_PROBLEM TO SOLVE:_ Set down each entry exactly as given; pictures should not appear in the copy.

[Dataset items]
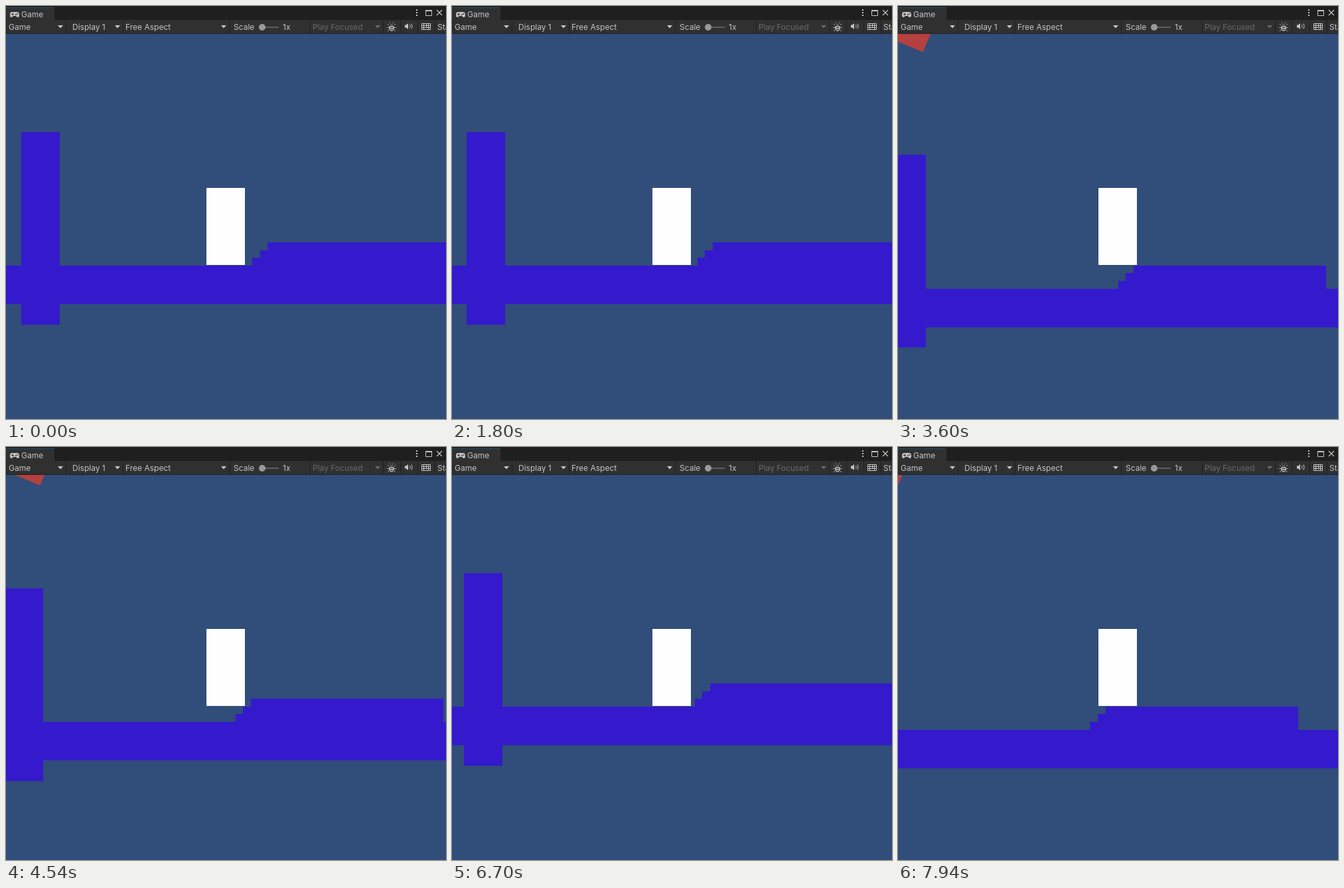
Animation, 663 px wide and 622 px high, one loop 8 s. Source, as an HTML page:

```html
<!DOCTYPE html>
<html lang="en">
<head>
<meta charset="utf-8">
<title>Game view</title>
<style>
  html, body { margin: 0; width: 100%; height: 100%; overflow: hidden; background: #314d79; }
  svg { display: block; position: absolute; left: 0; top: 0; }
  text { font: 12px Inter, "Liberation Sans", sans-serif; fill: #c4c4c4; }
  .dim { fill: #6a6a6a; }
  .icon { fill: #c4c4c4; }
  .line { fill: none; stroke: #c4c4c4; }
</style>
</head>
<body>
<svg width="663" height="622" viewBox="0 0 663 622">
  <rect width="663" height="622" fill="#314d79"/>
  <rect id="crate" x="-116" y="-116" width="116" height="116" fill="#b44040" shape-rendering="crispEdges"/>
  <g id="blocks" fill="#3519cd" shape-rendering="crispEdges"></g>
  <rect x="302" y="274" width="58" height="116" fill="#fefefe"/>

  <!-- Tab strip -->
  <rect width="663" height="21" fill="#1f1f1f"/>
  <rect y="2" width="73" height="19" fill="#303030"/>
  <rect y="2" width="73" height="1" fill="#28506f"/>
  <path class="icon" d="M9 9h8q3 0 3 4q0 4-2 4q-1.500 0-3-2h-4q-1.500 2-3 2q-2 0-2-4q0-4 3-4z"/>
  <path d="M8 12.500h4M10 10.500v4" stroke="#303030" fill="none"/>
  <circle cx="15" cy="13" r="1" fill="#303030"/>
  <circle cx="17.500" cy="11.800" r="1" fill="#303030"/>
  <text x="23" y="17">Game</text>
  <path class="icon" d="M618 5h2v2h-2zM618 9h2v2h-2zM618 13h2v2h-2z"/>
  <path class="line" d="M632.500 6.500h9v8h-9z"/>
  <path class="icon" d="M632 6h10v2h-10z"/>
  <path class="line" stroke-width="1.200" d="M649 6l8 8M657 6l-8 8"/>

  <!-- Toolbar -->
  <rect y="21" width="663" height="21" fill="#303030"/>
  <rect y="41" width="663" height="1" fill="#1f1f1f"/>
  <path stroke="#1f1f1f" d="M.5 21v20M90.500 21v20M176.500 21v20M336.500 21v20M458.500 21v20M568.500 21v20M594.500 21v20M620.500 21v20M646.500 21v20"/>
  <text x="4" y="36">Game</text>
  <text x="100" y="36">Display 1</text>
  <text x="180" y="36">Free Aspect</text>
  <text x="343" y="36">Scale</text>
  <text x="417" y="36">1x</text>
  <text x="462" y="36" class="dim">Play Focused</text>
  <text x="650" y="36">Stats</text>
  <path class="icon" d="M78 29h8l-4 4.500zM164 29h8l-4 4.500zM324 29h8l-4 4.500z"/>
  <path class="dim" d="M556 29h8l-4 4.500z"/>
  <path d="M386 32h25" stroke="#5e5e5e" stroke-width="2"/>
  <circle cx="386" cy="32" r="5" fill="#999"/>
  <path class="line" stroke-opacity=".8" d="M575 27l2.500 2.500M587 27l-2.500 2.500M574 32.500h14M575 38l2.500-2.500M587 38l-2.500-2.500M578 24.500l1.500 2M584 24.500l-1.500 2"/>
  <ellipse cx="581" cy="33" rx="4" ry="5" class="icon" fill-opacity=".8"/>
  <path d="M577 29.500h8M579 32.500h4M579 35.500h4" stroke="#303030"/>
  <path class="icon" d="M601 28.500h2l3-2.500v9l-3-2.500h-2z"/>
  <path class="line" d="M608.500 28q1.500 2.500 0 5M611 26.500q2.500 4 0 8"/>
  <path class="line" d="M626.500 26.500h13v9h-13zM626 29.500h14M626 32.500h14M629.500 27v6M633.500 27v6M636.500 27v6M629.500 33v3M636.500 33v3"/>
</svg>
<script>
const LOOP = 8000;
const UNIT = 58, STEP = UNIT / 5, GROUND = 390.8;
const GRAVITY = 569;   // px per second squared
const FOOT = 360.84;   // right edge of the player's sole

const linear = u => u;
const speedUp = u => u * u;
const smooth = u => u * u * (3 - 2 * u);

// Each walk shifts the world by dx
const walks = [
  { from: 480, to: 890, dx: 14, ease: smooth },
  { from: 1530, to: 2640, dx: -62.7, ease: linear },
  { from: 2960, to: 5940, dx: 43.4, ease: linear },
  { from: 6620, to: 7940, dx: -76.5, ease: speedUp }
];

const clamp = u => Math.max(0, Math.min(1, u));
const offsetX = t => walks.reduce((sum, w) =>
  sum + w.dx * w.ease(clamp((t - w.from) / (w.to - w.from))), 0);

const stairs = [0, 1, 2].map(i => ({
  left: 371.2 + i * STEP, top: GROUND - (i + 1) * STEP, right: 684.4, bottom: GROUND + UNIT
}));
const blocks = [
  { left: 23.2, top: 189.6, right: 23.2 + UNIT, bottom: 189.6 + 5 * UNIT },
  { left: -UNIT * 5, top: GROUND, right: UNIT * 20, bottom: GROUND + UNIT },
  ...stairs
];

// Climbs are instant; walking back off an edge starts a free fall
function offsetY(t, dx) {
  const level = stairs.filter(s => s.left + dx < FOOT).length;
  const floor = level * STEP;
  const speed = (dx - offsetX(t - 10)) * 100;
  if (speed <= 0 || level === stairs.length) return floor;
  const airtime = (stairs[level].left + dx - FOOT) / speed;
  return Math.max(floor, floor + STEP - GRAVITY * airtime ** 2 / 2);
}

const crate = document.getElementById("crate");
const group = document.getElementById("blocks");
const rects = blocks.map(() =>
  group.appendChild(document.createElementNS("http://www.w3.org/2000/svg", "rect")));

function place(rect, block, dx, dy) {
  const x = Math.round(block.left + dx), y = Math.round(block.top + dy);
  rect.setAttribute("x", x);
  rect.setAttribute("y", y);
  rect.setAttribute("width", Math.round(block.right + dx) - x);
  rect.setAttribute("height", Math.round(block.bottom + dy) - y);
}

function draw(t) {
  const dx = offsetX(t), dy = offsetY(t, dx);
  blocks.forEach((b, i) => place(rects[i], b, dx, dy));
  crate.setAttribute("transform", `translate(${77.1 + dx} ${34.6 + dy}) rotate(22.5)`);
}

const start = performance.now();
function tick() {
  draw((performance.now() - start) % LOOP);
  requestAnimationFrame(tick);
}
tick();
</script>
</body>
</html>
```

_ANSWER BOX:_
Animation, 663 px wide and 622 px high, one loop 8 s. Source, as an HTML page:

```html
<!DOCTYPE html>
<html lang="en">
<head>
<meta charset="utf-8">
<title>Game view</title>
<style>
  html, body { margin: 0; width: 100%; height: 100%; overflow: hidden; background: #314d79; }
  svg { display: block; position: absolute; left: 0; top: 0; }
  text { font: 12px Inter, "Liberation Sans", sans-serif; fill: #c4c4c4; }
  .dim { fill: #6a6a6a; }
  .icon { fill: #c4c4c4; }
  .line { fill: none; stroke: #c4c4c4; }
</style>
</head>
<body>
<svg width="663" height="622" viewBox="0 0 663 622">
  <rect width="663" height="622" fill="#314d79"/>
  <rect id="crate" x="-116" y="-116" width="116" height="116" fill="#b44040" shape-rendering="crispEdges"/>
  <g id="blocks" fill="#3519cd" shape-rendering="crispEdges"></g>
  <rect x="302" y="274" width="58" height="116" fill="#fefefe"/>

  <!-- Tab strip -->
  <rect width="663" height="21" fill="#1f1f1f"/>
  <rect y="2" width="73" height="19" fill="#303030"/>
  <rect y="2" width="73" height="1" fill="#28506f"/>
  <path class="icon" d="M9 9h8q3 0 3 4q0 4-2 4q-1.500 0-3-2h-4q-1.500 2-3 2q-2 0-2-4q0-4 3-4z"/>
  <path d="M8 12.500h4M10 10.500v4" stroke="#303030" fill="none"/>
  <circle cx="15" cy="13" r="1" fill="#303030"/>
  <circle cx="17.500" cy="11.800" r="1" fill="#303030"/>
  <text x="23" y="17">Game</text>
  <path class="icon" d="M618 5h2v2h-2zM618 9h2v2h-2zM618 13h2v2h-2z"/>
  <path class="line" d="M632.500 6.500h9v8h-9z"/>
  <path class="icon" d="M632 6h10v2h-10z"/>
  <path class="line" stroke-width="1.200" d="M649 6l8 8M657 6l-8 8"/>

  <!-- Toolbar -->
  <rect y="21" width="663" height="21" fill="#303030"/>
  <rect y="41" width="663" height="1" fill="#1f1f1f"/>
  <path stroke="#1f1f1f" d="M.5 21v20M90.500 21v20M176.500 21v20M336.500 21v20M458.500 21v20M568.500 21v20M594.500 21v20M620.500 21v20M646.500 21v20"/>
  <text x="4" y="36">Game</text>
  <text x="100" y="36">Display 1</text>
  <text x="180" y="36">Free Aspect</text>
  <text x="343" y="36">Scale</text>
  <text x="417" y="36">1x</text>
  <text x="462" y="36" class="dim">Play Focused</text>
  <text x="650" y="36">Stats</text>
  <path class="icon" d="M78 29h8l-4 4.500zM164 29h8l-4 4.500zM324 29h8l-4 4.500z"/>
  <path class="dim" d="M556 29h8l-4 4.500z"/>
  <path d="M386 32h25" stroke="#5e5e5e" stroke-width="2"/>
  <circle cx="386" cy="32" r="5" fill="#999"/>
  <path class="line" stroke-opacity=".8" d="M575 27l2.500 2.500M587 27l-2.500 2.500M574 32.500h14M575 38l2.500-2.500M587 38l-2.500-2.500M578 24.500l1.500 2M584 24.500l-1.500 2"/>
  <ellipse cx="581" cy="33" rx="4" ry="5" class="icon" fill-opacity=".8"/>
  <path d="M577 29.500h8M579 32.500h4M579 35.500h4" stroke="#303030"/>
  <path class="icon" d="M601 28.500h2l3-2.500v9l-3-2.500h-2z"/>
  <path class="line" d="M608.500 28q1.500 2.500 0 5M611 26.500q2.500 4 0 8"/>
  <path class="line" d="M626.500 26.500h13v9h-13zM626 29.500h14M626 32.500h14M629.500 27v6M633.500 27v6M636.500 27v6M629.500 33v3M636.500 33v3"/>
</svg>
<script>
const LOOP = 8000;
const UNIT = 58, STEP = UNIT / 5, GROUND = 390.8;
const GRAVITY = 569;   // px per second squared
const FOOT = 360.84;   // right edge of the player's sole

const linear = u => u;
const speedUp = u => u * u;
const smooth = u => u * u * (3 - 2 * u);

// Each walk shifts the world by dx
const walks = [
  { from: 480, to: 890, dx: 14, ease: smooth },
  { from: 1530, to: 2640, dx: -62.7, ease: linear },
  { from: 2960, to: 5940, dx: 43.4, ease: linear },
  { from: 6620, to: 7940, dx: -76.5, ease: speedUp }
];

const clamp = u => Math.max(0, Math.min(1, u));
const offsetX = t => walks.reduce((sum, w) =>
  sum + w.dx * w.ease(clamp((t - w.from) / (w.to - w.from))), 0);

const stairs = [0, 1, 2].map(i => ({
  left: 371.2 + i * STEP, top: GROUND - (i + 1) * STEP, right: 684.4, bottom: GROUND + UNIT
}));
const blocks = [
  { left: 23.2, top: 189.6, right: 23.2 + UNIT, bottom: 189.6 + 5 * UNIT },
  { left: -UNIT * 5, top: GROUND, right: UNIT * 20, bottom: GROUND + UNIT },
  ...stairs
];

// Climbs are instant; walking back off an edge starts a free fall
function offsetY(t, dx) {
  const level = stairs.filter(s => s.left + dx < FOOT).length;
  const floor = level * STEP;
  const speed = (dx - offsetX(t - 10)) * 100;
  if (speed <= 0 || level === stairs.length) return floor;
  const airtime = (stairs[level].left + dx - FOOT) / speed;
  return Math.max(floor, floor + STEP - GRAVITY * airtime ** 2 / 2);
}

const crate = document.getElementById("crate");
const group = document.getElementById("blocks");
const rects = blocks.map(() =>
  group.appendChild(document.createElementNS("http://www.w3.org/2000/svg", "rect")));

function place(rect, block, dx, dy) {
  const x = Math.round(block.left + dx), y = Math.round(block.top + dy);
  rect.setAttribute("x", x);
  rect.setAttribute("y", y);
  rect.setAttribute("width", Math.round(block.right + dx) - x);
  rect.setAttribute("height", Math.round(block.bottom + dy) - y);
}

function draw(t) {
  const dx = offsetX(t), dy = offsetY(t, dx);
  blocks.forEach((b, i) => place(rects[i], b, dx, dy));
  crate.setAttribute("transform", `translate(${77.1 + dx} ${34.6 + dy}) rotate(22.5)`);
}

const start = performance.now();
function tick() {
  draw((performance.now() - start) % LOOP);
  requestAnimationFrame(tick);
}
tick();
</script>
</body>
</html>
```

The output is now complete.